Brexit clauses – an update
In the initial aftermath of the Brexit vote in 2016, we published a short blog on the inclusion of Brexit clauses in contracts, see here. This new blog identifies some of the contractual issues we have encountered since then relating to Brexit. Addressing potential risks relating to Brexit in contracts has been given increasing focus by many of our clients because of the uncertainty over the shape that Brexit will take – particularly whether we will have a managed exit with a transition period and trade deal or not (the “Hard Brexit” scenario).
Force majeure clauses absolve parties of their contractual responsibilities if circumstances beyond their control prevent their fulfilment. Common examples are acts of God, war, or industrial action. Previously often given little focus and treated as part of the contract “boilerplating”, whether Brexit is a circumstance that would or should come with the definition of a force majeure has been increasingly debated in contract negotiations.
We are finding that to help avoid uncertainty, parties are choosing to expressly exclude Brexit from the definition of a force majeure event. As long as the contracting parties have, as far as possible, assessed and made provision for the potential consequences of the different Brexit scenarios, then this can be a sensible position for both parties to adopt, because the end result of Brexit is still unknown so including Brexit into a force majeure clause in a fair and enforceable way is difficult. It may be preferable to consider “hardship” clauses or other mechanisms to given your contract the flexibility that the current unpredictable landscape requires.
We are now experiencing some contracting parties requesting the inclusion of express indemnities for any issues caused by Brexit. Some of the main concerns are around disruption to supply lines caused by licensing/regulatory issues as well as customs and border checks . In modern logistics operations short delivery times means that companies no longer retain much storage space nor keep large quantities of stock.
Indemnities may seem like a great way to protect your position as they shift the risk of undesirable effects of Brexit onto your counterparty. However, careful drafting is needed to ensure you get the cover you need and they are only of use if the party giving to them is able to honour them (which won’t be the case if they are pushed into insolvency).. Although certainly better to have than not, in practice, it is rarely in a party’s interests to have to claim under an indemnity – practical mitigation is usually a better option – so check your suppliers have made appropriate plans to deal with any negative effects of Brexit.

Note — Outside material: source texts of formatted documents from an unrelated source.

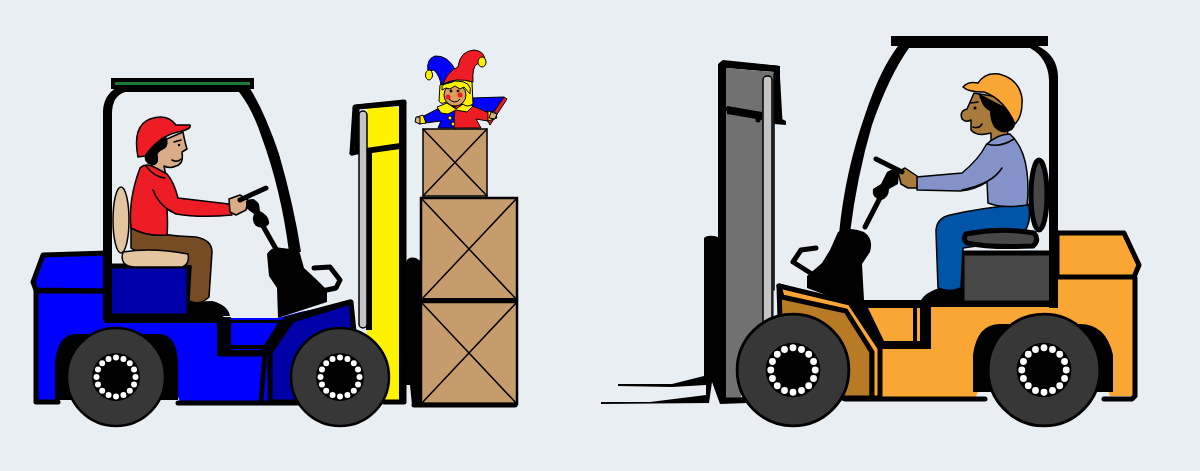
<!DOCTYPE html>
<html lang="en">
<head>
<meta charset="utf-8">
<title>Two forklifts</title>
<style>
:root {
  --sky: #e8eef2; --ink: #000; --tyre: #373737;
  --blue: #0000fe; --blue-dark: #0000a8; --yellow: #fff200;
  --orange: #faa634; --orange-dark: #b97a26; --steel: #717171; --seat-grey: #474747;
  --carton: #c69c6d; --rail: #c4c4c4; --cream: #e3c5a0; --green: #1b7a35;
  --red: #ee1c25; --brown: #754c24; --skin-light: #d9ab87; --skin-dark: #a87a3c;
  --shirt: #8393ca; --jeans: #0055a6;
}
html, body { margin: 0; height: 100%; overflow: hidden; background: var(--sky); }
svg { display: block; width: 1200px; height: 471px; }
.line { stroke: var(--ink); stroke-width: 5; stroke-linejoin: round; stroke-linecap: round; }
.thin { stroke: var(--ink); stroke-width: 1.5; stroke-linejoin: round; stroke-linecap: round; }
.open { fill: none; }
.ink { fill: var(--ink); }
.blue { fill: var(--blue); } .blue-dark { fill: var(--blue-dark); } .yellow { fill: var(--yellow); }
.orange { fill: var(--orange); } .orange-dark { fill: var(--orange-dark); }
.steel { fill: var(--steel); } .seat-grey { fill: var(--seat-grey); } .rail { fill: var(--rail); }
.cream { fill: var(--cream); } .red { fill: var(--red); } .brown { fill: var(--brown); }
.skin-light { fill: var(--skin-light); } .skin-dark { fill: var(--skin-dark); }
.shirt { fill: var(--shirt); } .jeans { fill: var(--jeans); } .carton { fill: var(--carton); }
</style>
</head>
<body>
<svg viewBox="0 0 1200 471" role="img" aria-label="A blue forklift carrying boxes with a jester on top faces an orange forklift">
<defs>
  <g id="wheel">
    <circle r="49" fill="var(--tyre)" stroke="var(--ink)" stroke-width="2.5"/>
    <circle r="24" class="ink"/>
    <circle r="19.5" pathLength="160" fill="none" stroke="#fff" stroke-width="6" stroke-linecap="round" stroke-dasharray="0 10"/>
  </g>
  <g id="large-box">
    <rect class="carton" width="96" height="102" stroke="#000" stroke-width="2.5"/>
    <path class="thin open" d="M0 0L96 102M96 0L0 102"/>
  </g>
</defs>
<rect width="1200" height="471" fill="var(--sky)"/>

<g id="blue-forklift">
  <g id="blue-mast">
    <rect class="yellow" x="367" y="107" width="35" height="293"/>
    <path class="line open" stroke-width="7" d="M352 153L357 152V107L404 103V402H384"/>
    <path class="line open" d="M352 153L355 107L404 102"/>
    <path class="ink" d="M399 103h7v300h-7zM366 148l34-5v6l-28 4V330h-6z"/>
    <rect class="rail thin" x="359" y="111" width="8" height="217" rx="4"/>
    <path class="ink" d="M406 262q2-6 10-4l6 4v143h-10l-2-20h-4z"/>
  </g>

  <g id="blue-chassis">
    <path class="blue" d="M36 290H106V318H278L300 312L352 302V330L300 402H180L170 375L60 370L56 402H36Z"/>
    <path class="blue line" d="M43 255L108 253V291L36 290L33 282Z"/>
    <path class="line open" d="M36 292V402H58M108 291H36M178 403H312"/>
    <path class="ink" d="M55 400V362Q58 334 76 334H158Q178 334 178 365V400Z"/>
    <path class="blue-dark line" d="M270 402V352L292 320L351 302L354 332L300 360V402Z"/>
    <path class="line open" d="M261 402L265 354L286 319L350 302M220 318V354H266"/>
    <path class="blue" stroke="#000" stroke-width="4" d="M219 319H229V347H268L266 354H219Z"/>
    <path class="ink" d="M104 314H220L228 320H290L264 356H219V350H261L278 323H231V350H219V323H104Z"/>
  </g>

  <g id="blue-seat">
    <rect class="blue-dark line" x="109" y="266" width="80" height="50"/>
    <path class="ink" d="M187 302L212 301Q228 305 230 316H187Z"/>
  </g>

  <g id="red-driver">
    <path class="brown thin" d="M131 228Q160 236 196 237Q212 240 212 252L209 297Q200 306 189 301L191 266Q150 262 131 248Z"/>
    <path class="skin-light thin" d="M155 150L160 142L183 132Q185 143 187 149L182 152Q184 164 176 166Q170 169 164 166L166 176L152 168Z"/>
    <path class="thin open" d="M174 142l7-2M172 160q5 3 9-1"/>
    <circle class="ink" cx="179" cy="145" r="1.2"/>
    <path class="ink" d="M145 154Q150 138 166 136Q170 146 164 149Q156 152 158 158Q159 166 151 165Q143 163 145 154Z"/>
    <path class="red thin" d="M138 157Q132 126 150 119Q167 113 176 125L190 125Q192 129 178 132Q159 136 145 156Z"/>
    <path class="red thin" d="M140 168Q146 162 156 168L167 174Q174 182 178 198L229 204L232 215Q200 218 176 214L167 209Q168 226 167 235Q147 237 131 228Q128 200 140 168Z"/>
    <path class="thin open" d="M146 166Q154 177 165 178M153 190Q158 204 172 212"/>
    <path class="skin-light thin" d="M229 199L240 195L248 200L246 210L236 215L230 212Z"/>
  </g>

  <g id="blue-seat-cushions">
    <ellipse class="cream thin" cx="121" cy="220" rx="8" ry="33"/>
    <path class="cream thin" d="M123 252Q152 247 188 254Q190 264 182 267H134Q119 266 123 252Z"/>
  </g>

  <g id="blue-cab">
    <path class="ink" d="M103 320V112Q103 96 117 87H249Q264 110 279 154Q294 206 301 252H289Q281 190 262 138Q253 110 239 92H125Q112 96 112 114V320Z"/>
    <rect x="113" y="80" width="139" height="7" fill="var(--green)" stroke="#000" stroke-width="4"/>
    <path class="ink" d="M267 254Q272 246 282 248L299 250L304 268L317 280L327 290V302L278 318L277 288L269 276Z"/>
    <path class="line open" d="M314 268L330 267L340 280L336 288L322 291M240 200L266 188M259 219L276 249"/>
    <path class="ink" d="M246 201Q254 196 259 204L260 211Q270 216 269 224Q264 230 256 226Q251 221 254 214L246 208Z"/>
  </g>
  <use href="#wheel" x="116" y="377"/>
  <use href="#wheel" x="340" y="377"/>
</g>

<g id="cargo">
  <rect class="carton thin" x="423" y="129" width="64" height="67"/>
  <path class="thin open" d="M423 129L487 196M487 129L423 196"/>
  <use href="#large-box" x="421" y="198"/>
  <use href="#large-box" x="421" y="302"/>
  <path class="line open" d="M414 405H515"/>
  <path d="M421 300H518" stroke="#000" stroke-width="4"/>
</g>

<g id="jester" stroke="#000" stroke-linejoin="round">
  <path class="blue" d="M470 98L504 97L489 122L466 108Z"/>
  <path class="red" d="M504 97L507 99L490 125L488 121Z"/>
  <path class="blue" d="M443 106L422 117L425 123L441 121L438 128H456L455 106Z"/>
  <path class="red" d="M455 105L468 104L489 113L488 121L476 119L481 128H454Z"/>
  <path class="yellow" d="M437 107L447 103L456 109L466 102L473 106L467 112L456 110L448 114L441 113ZM423 115l-6 2 2 7 7-1zM488 111l7 1 2 6-9 3z"/>
  <path class="skin-light" d="M420 117l-4 0-1 5 5 2zM491 112l6 2-2 5-6-1z"/>
  <path class="yellow" d="M440 85Q456 74 472 82L473 104Q467 108 463 104L446 102Q441 105 439 101Z"/>
  <ellipse fill="#d99f5b" cx="455" cy="95" rx="11" ry="11"/>
  <path class="yellow" d="M442 90Q440 82 456 81Q473 81 470 94L464 87L460 89L455 86L450 89L446 88Z"/>
  <g class="red" stroke="none"><circle cx="448" cy="97" r="2.5"/><circle cx="460" cy="95" r="2.5"/></g>
  <circle class="ink" cx="451" cy="91" r="1"/><circle class="ink" cx="458" cy="91" r="1"/>
  <path fill="none" d="M449 99Q455 105 460 99"/>
  <path class="blue" d="M441 85Q440 76 434 70L428 71Q426 59 435 56Q448 55 456 71L453 82Z"/>
  <path class="red" d="M443 84Q448 71 458 67Q460 51 474 50Q485 51 485 61L477 64Q472 67 473 82Q456 77 443 84Z"/>
  <g class="yellow"><ellipse cx="429" cy="75" rx="3.5" ry="5"/><ellipse cx="482" cy="62" rx="4" ry="5"/><circle cx="450" cy="118" r="2"/><circle cx="453" cy="124" r="2"/></g>
</g>

<g id="orange-forklift">
  <g id="orange-mast">
    <path class="ink" d="M618 384H672L704 376V238Q708 234 718 237V64L723 60L780 66V118L786 121V125L774 124V72L726 68V398L748 397V403L720 404L712 382L709 403L601 404V402L650 402L706 395V385L672 387L618 386Z"/>
    <path class="steel" d="M726 68L774 72V330L740 398H726Z"/>
    <path class="line open" d="M722 64L777 68L780 121M722 64V400H745M728 109L758 115V120"/>
    <path class="ink" d="M727 106L762 112V120L727 114Z"/>
    <rect class="rail thin" x="763" y="76" width="9" height="250" rx="4"/>
    <path class="thin open" d="M774 74V290"/>
  </g>

  <g id="orange-chassis">
    <path class="orange" d="M780 290L872 306H1056V278H1135V396H1110L1100 370H990L975 398H850L780 340Z"/>
    <path class="orange line" d="M1057 233L1124 233L1139 265L1134 277L1057 277Z"/>
    <path class="line open" d="M1135 278V396L1132 399H1104M845 399H985"/>
    <path class="ink" d="M973 392V355Q977 324 1000 324H1080Q1106 324 1113 355V392Z"/>
    <path class="orange-dark line" d="M779 286L846 306L872 352V398H820L780 320Z"/>
    <path class="orange line" d="M779 286L850 303L880 348V398H872V352L846 311L782 297Z"/>
    <path class="line open" d="M880 346H928V306"/>
    <path class="ink" d="M850 300H1056V307H931V349H880L862 318Z"/>
    <path class="orange" d="M868 308H913V341H884ZM917 308H920V341H917Z"/>
  </g>

  <g id="orange-seat">
    <rect class="seat-grey line" x="962" y="253" width="93" height="50"/>
    <path class="ink" d="M962 289L940 288Q922 293 919 305H962Z"/>
    <ellipse class="seat-grey line" cx="1039" cy="195" rx="8" ry="35"/>
  </g>

  <g id="capped-driver">
    <path class="jeans thin" d="M1028 204Q985 207 950 215Q936 218 936 232L938 288Q950 293 961 288L963 248L1018 240Q1034 224 1028 204Z"/>
    <path class="skin-dark thin" d="M974 93L967 109Q959 111 962 119Q966 123 971 120L971 130Q977 137 991 133L991 143L1008 136L1004 98Z"/>
    <circle class="ink" cx="975" cy="108" r="1.5"/>
    <path class="thin open" d="M971 103l7-1M973 127q6 2 9-3"/>
    <path class="ink" d="M978 93L1014 112Q1018 125 1012 130Q1002 136 994 127Q990 120 990 111Q985 109 982 103Z"/>
    <path class="orange thin" d="M963 87Q968 81 978 83Q985 72 999 74Q1019 79 1022 98Q1023 116 1015 124Q1004 99 984 92Q968 92 963 87Z"/>
    <path class="shirt thin" d="M986 145Q997 134 1010 134Q1024 147 1027 172Q1029 190 1027 205Q1003 209 988 203L987 182Q975 190 960 191L917 190L916 177L962 173Q979 159 986 145Z"/>
    <path class="thin open" d="M987 144Q1000 148 1014 139M962 190Q992 184 1002 168"/>
    <path class="skin-dark thin" d="M917 176L905 168L898 172L901 184L908 188H917Z"/>
  </g>
  <path id="orange-seat-cushion" class="seat-grey line" d="M966 234Q1000 227 1034 233Q1040 240 1033 246Q990 248 967 243Q962 239 966 234Z"/>

  <g id="orange-cab">
    <path class="ink" d="M891 36H1048V46H1038Q1057 55 1058 76V308H1049V80Q1048 58 1030 48H909Q889 76 872 125Q857 176 850 233L839 234Q845 171 866 112Q880 70 898 46H891Z"/>
    <path class="ink" d="M838 232Q848 226 864 232Q874 239 870 252L862 264L864 300L880 346L865 324L850 304L807 288V276L822 263L830 250Z"/>
    <path class="line open" d="M816 248L801 250L793 262L812 274M876 159L902 172M882 194L865 227"/>
    <path class="ink" d="M887 172Q895 166 899 174L898 184L889 189Q889 198 881 200Q871 198 873 189L881 184Z"/>
  </g>
  <use href="#wheel" transform="translate(793 370) scale(1.14)"/>
  <use href="#wheel" transform="translate(1044 370) scale(1.14)"/>
</g>
</svg>
</body>
</html>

Contracts may be “frustrated” if an event outside of the control of the parties renders performance of the contract physically or commercial impossible. The effect is that the contract “falls away” and each party is released from ongoing obligations. The bar is set high for frustration – the event needs to have radically changed the nature and performance of the contract – it’s not enough for it simply to have caused hardship or inconvenience and its usually only effective in cases of war or similar, but a case currently progressing through the courts is testing whether Brexit may frustrate a lease. See our detailed blog here. The result of this case has implications not just for property cases, but also for general contract law because it will give an indication as to how a court might view Brexit.
Update 8th March 2019: The case between Canary Wharf and the European Medicines agency has now been heard in the High Court, where the judge has ruled the in this case Brexit did not frustrate the lease. However, the judge did find that Brexit was not a “reasonably foreseeable event” when the agreements for lease were signed (in August 2011), so the ruling does not necessarily preclude parties from claiming Brexit as a frustrating event in relation to other contracts signed before Brexit became reasonably foreseeable. The EMA do also have the possibility of appealing the ruling.
For more information about Brexit clauses, please contact Kathryn Rogers at email@example.com or 01892 506 147.